Mr Arcolao confirmed that the cardinal told an Italian newspaper: "It astonishes and worries me that so many people believe these lies."
The archbishop told Il Giornale: "The book is everywhere.

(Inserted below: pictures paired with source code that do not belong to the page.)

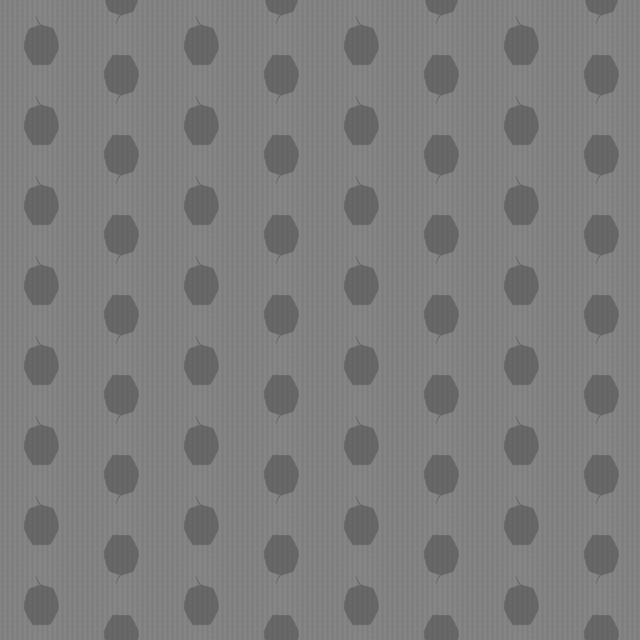
Give the GLSL for this pattern, as a three.js fragment shader.

```glsl
// Ribbed grey cloth with columns of stemmed round fruits, alternately upright and inverted.
#define REPEATS 8.0
#define CELL_UNITS 96.0
#define RIBS 128.0
#define RIB_DEPTH 0.016
#define KNIT_DEPTH 0.006
#define BAND_DEPTH 0.004
#define CORNER_ROUND 2.0
#define CLOTH_COLOR vec3(0.51)
#define FRUIT_COLOR vec3(0.40)
#define TAU 6.2831853

varying vec2 vUv;

float smoothMax(float a, float b) {
  float h = max(CORNER_ROUND - abs(a - b), 0.0);
  return max(a, b) + h * h / (4.0 * CORNER_ROUND);
}

// Rounded polygon cut by mirrored half-planes, with a slightly uneven rim.
float fruitBody(vec2 p) {
  vec2 m = vec2(abs(p.x), p.y);
  float d = smoothMax(m.x - 21.2, -m.y - 24.0);
  d = smoothMax(d, dot(m, vec2(0.900, -0.434)) - 21.0);
  d = smoothMax(d, dot(m, vec2(0.800, -0.600)) - 22.8);
  d = smoothMax(d, dot(m, vec2(0.958, 0.287)) - 20.7);
  d = smoothMax(d, dot(m, vec2(0.800, 0.600)) - 23.2);
  d = smoothMax(d, dot(m, vec2(0.266, 0.964)) - 23.4);
  return d + 0.2 * sin(p.y * 0.75 + p.x * 0.2);
}

// Tapering stem that leans left and then curls upward.
float fruitStem(vec2 p) {
  float t = clamp((p.y - 23.0) / 11.0, 0.0, 1.0);
  float centre = 0.5 - 6.2 * t * (2.0 - t);
  float slope = 1.13 * (1.0 - t);
  float halfWidth = mix(1.3, 0.35, sqrt(t));
  float side = (abs(p.x - centre) - halfWidth) * inversesqrt(1.0 + slope * slope);
  return max(side, max(p.y - 34.0, 22.0 - p.y));
}

// Vertical ribs, faint staggered stitches and broad tonal bands.
float clothShade(vec2 uv) {
  float rib = cos(TAU * RIBS * uv.x);
  float stitch = sin(TAU * RIBS * uv.y + 1.5 * rib);
  float band = cos(TAU * REPEATS * (uv.x - 0.5 / REPEATS));
  return RIB_DEPTH * rib + KNIT_DEPTH * stitch + BAND_DEPTH * band;
}

void main() {
  // Every second column is shifted and turned upside down.
  vec2 grid = vUv * REPEATS;
  float inverted = mod(floor(grid.x), 2.0);
  float centreY = mix(0.4375, 0.0625, inverted);
  vec2 p = vec2(fract(grid.x) - 0.516, fract(grid.y - centreY + 0.5) - 0.5);
  p *= CELL_UNITS;
  p.y *= 1.0 - 2.0 * inverted;

  float edge = 0.7 * fwidth(vUv.x) * REPEATS * CELL_UNITS;
  float fruit = 1.0 - smoothstep(-edge, edge, min(fruitBody(p), fruitStem(p)));

  vec3 color = mix(CLOTH_COLOR, FRUIT_COLOR, fruit);
  color += clothShade(vUv) * mix(1.0, 0.6, fruit);
  gl_FragColor = vec4(color, 1.0);
}
```
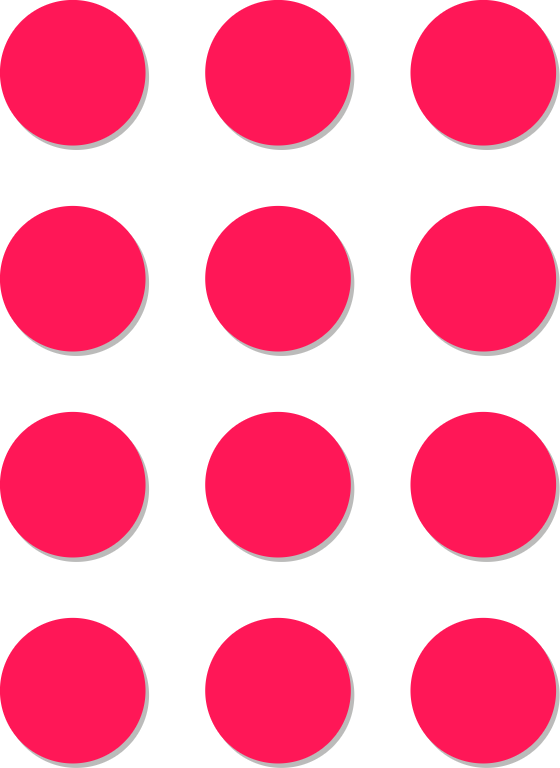
Give the GLSL for this pattern, as a Shadertoy shader.

```glsl
// Grid of flat crimson discs, three across and four down, with hard grey drop shadows on white.

const vec3 PAPER  = vec3(1.0);
const vec3 DISC   = vec3(1.0, 0.09, 0.34);
const vec3 SHADOW = vec3(0.735, 0.735, 0.73);

// Lengths are fractions of the canvas height, measured from the top left
const vec2  GRID_LAST     = vec2(2.0, 3.0);
const vec2  FIRST_CENTER  = vec2(0.0947);
const vec2  PITCH         = vec2(0.2673, 0.2682);
const float RADIUS        = 0.0948;
const vec2  SHADOW_OFFSET = vec2(0.0046, 0.0058);

// Offset from the nearest disc centre in the finite grid
vec2 repeatGrid(vec2 p, vec2 origin, vec2 pitch, vec2 lastCell) {
    vec2 cell = clamp(floor((p - origin) / pitch + 0.5), vec2(0.0), lastCell);
    return p - origin - cell * pitch;
}

float circleDistance(vec2 p, float radius) {
    return length(p) - radius;
}

// Antialiased coverage, one pixel wide
float coverage(float dist, float pixel) {
    return clamp(0.5 - dist / pixel, 0.0, 1.0);
}

void mainImage(out vec4 fragColor, in vec2 fragCoord) {
    float pixel = 1.0 / iResolution.y;
    vec2 p = vec2(fragCoord.x, iResolution.y - fragCoord.y) * pixel;
    vec2 local = repeatGrid(p, FIRST_CENTER, PITCH, GRID_LAST);

    // Shadow below, disc on top
    float shadow = coverage(circleDistance(local - SHADOW_OFFSET, RADIUS), pixel);
    float disc = coverage(circleDistance(local, RADIUS), pixel);

    vec3 color = mix(PAPER, SHADOW, shadow);
    color = mix(color, DISC, disc);
    fragColor = vec4(color, 1.0);
}
```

There is a very real risk that many people who read it will believe that the fables it contains are true."
The book's publishers Random House were unavailable for comment.
The Da Vinci Code has made author Dan Brown a household name
The Da Vinci Code, by US author Dan Brown, has been a publishing sensation around the world and is still in best-seller lists.
Its conspiracy theories and thriller style, in which two code-breakers try to track down the truth behind the Holy Grail, have caught the imaginations of millions.
Its central claim is that the Holy Grail is really the bloodline descended from Jesus and Mary Magdalene - which the Church is supposed to have covered up, along with the female role in Christianity.
Brown has previously said: "All of the art, architecture, secret rituals, secret societies, all of that is historical fact."
On Wednesday, Cardinal Bertone will host a seminar called Storia Senza Storia (Story Without History) to rebut the claims.
He said he wanted "to unmask the lies" so readers could see how "shameful and unfounded" the book was.
The cardinal has been deputy to Cardinal Joseph Ratzinger, the man known as "the Pope's enforcer" and a possible successor to the pontiff.
As well as the original novel, published in 2003, another 10 books have been written to debunk its claims and a booming tourist industry has sprung up around its sites.
It is also being turned into a film starring Tom Hanks, Jean Reno and Audrey Tautou. Publisher Transworld was unavailable for comment.